> [EXERCISE DATA]:
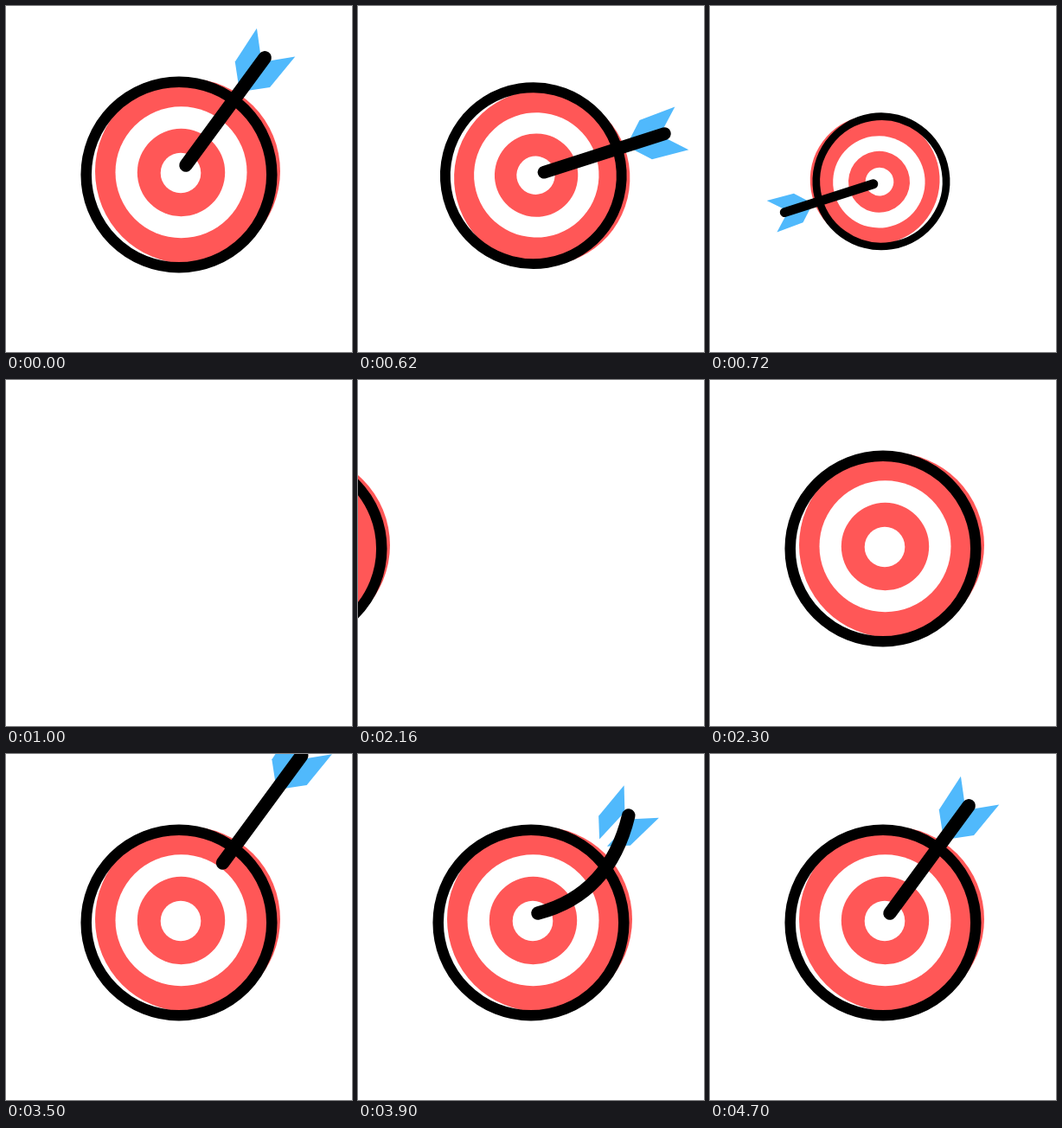
Write an HTML page with a canvas that moves like this. It is 400x400 px and loops after 6 s.

```html
<!DOCTYPE html>
<html lang="en">
<head>
<meta charset="utf-8">
<title>Bullseye</title>
<style>
html, body { margin: 0; width: 100%; height: 100%; overflow: hidden; background: #fff; }
canvas { display: block; width: 100vmin; height: 100vmin; }
</style>
</head>
<body>
<canvas id="stage" width="400" height="400"></canvas>
<script>
const ctx = document.getElementById('stage').getContext('2d');
const LOOP = 6000;
const RED = '#ff5757', WHITE = '#fff', BLACK = '#000', BLUE = '#50b9fc';

const TIP = { x: 208, y: 184 };
const AIM = Math.atan2(-124, 91);
const SHAFT = 154;
const BEND_TURN = 6.6 * Math.PI / 180;
const BEND_BOW = 46;

// Arrow wobble after impact, one value per 100 ms
const WOBBLE = [1.3, -1.2, 1, -1, 1.35];

function disc(x, y, r, color) {
  ctx.fillStyle = color;
  ctx.beginPath();
  ctx.arc(x, y, r, 0, Math.PI * 2);
  ctx.fill();
}

function drawTarget() {
  disc(210, 191, 107, RED);
  disc(202.5, 192.2, 76, WHITE);
  disc(202.5, 192.5, 50.7, RED);
  disc(202, 193, 23.3, WHITE);
  ctx.strokeStyle = BLACK;
  ctx.lineWidth = 12.5;
  ctx.beginPath();
  ctx.arc(200, 195, 107.3, 0, Math.PI * 2);
  ctx.stroke();
}

function drawFeather(side) {
  ctx.beginPath();
  ctx.moveTo(111, 6 * side);
  ctx.lineTo(130, 25 * side);
  ctx.lineTo(176, 27.5 * side);
  ctx.lineTo(154, 6 * side);
  ctx.closePath();
  ctx.fill();
}

// Drawn along +x from the tip; out moves it back along its flight path
function drawArrow(bend, out) {
  ctx.save();
  ctx.translate(TIP.x, TIP.y);
  ctx.rotate(AIM + bend * BEND_TURN);
  ctx.translate(out, 0);
  ctx.fillStyle = BLUE;
  drawFeather(-1);
  drawFeather(1);
  ctx.strokeStyle = BLACK;
  ctx.lineWidth = 15.5;
  ctx.lineCap = 'round';
  ctx.beginPath();
  ctx.moveTo(0, 0);
  ctx.quadraticCurveTo(72, bend * BEND_BOW, SHAFT, 0);
  ctx.stroke();
  ctx.restore();
}

function spinAway(p) {
  ctx.translate(200, 200);
  ctx.rotate(p * Math.PI * 4);
  ctx.scale(1 - p, 1 - p);
  ctx.translate(-200, -200);
}

function draw(time) {
  const t = Math.floor(time / 20) * 20;
  ctx.fillStyle = WHITE;
  ctx.fillRect(0, 0, 400, 400);
  if (t >= 1000 && t < 2160) return;

  ctx.save();
  if (t > 600 && t < 1000) spinAway((t - 600) / 400);
  else if (t >= 2160 && t < 2300) ctx.translate((t - 2300) * 2, 0);
  else if (t >= 3600 && t < 3700) ctx.translate(-9, 7);

  drawTarget();
  if (t < 1000 || t >= 3500) {
    const bend = WOBBLE[Math.floor((t - 3700) / 100)] || 0;
    drawArrow(bend, t >= 3500 && t < 3600 ? 72 : 0);
  }
  ctx.restore();
}

const start = performance.now();
function tick() {
  draw((performance.now() - start) % LOOP);
  requestAnimationFrame(tick);
}
tick();
</script>
</body>
</html>
```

> [WHAT THE TASK ASKS]: Report the tally of lines in the listing that carry the string "function", and nothing else.

> [RESULT OF THIS TASK]: 7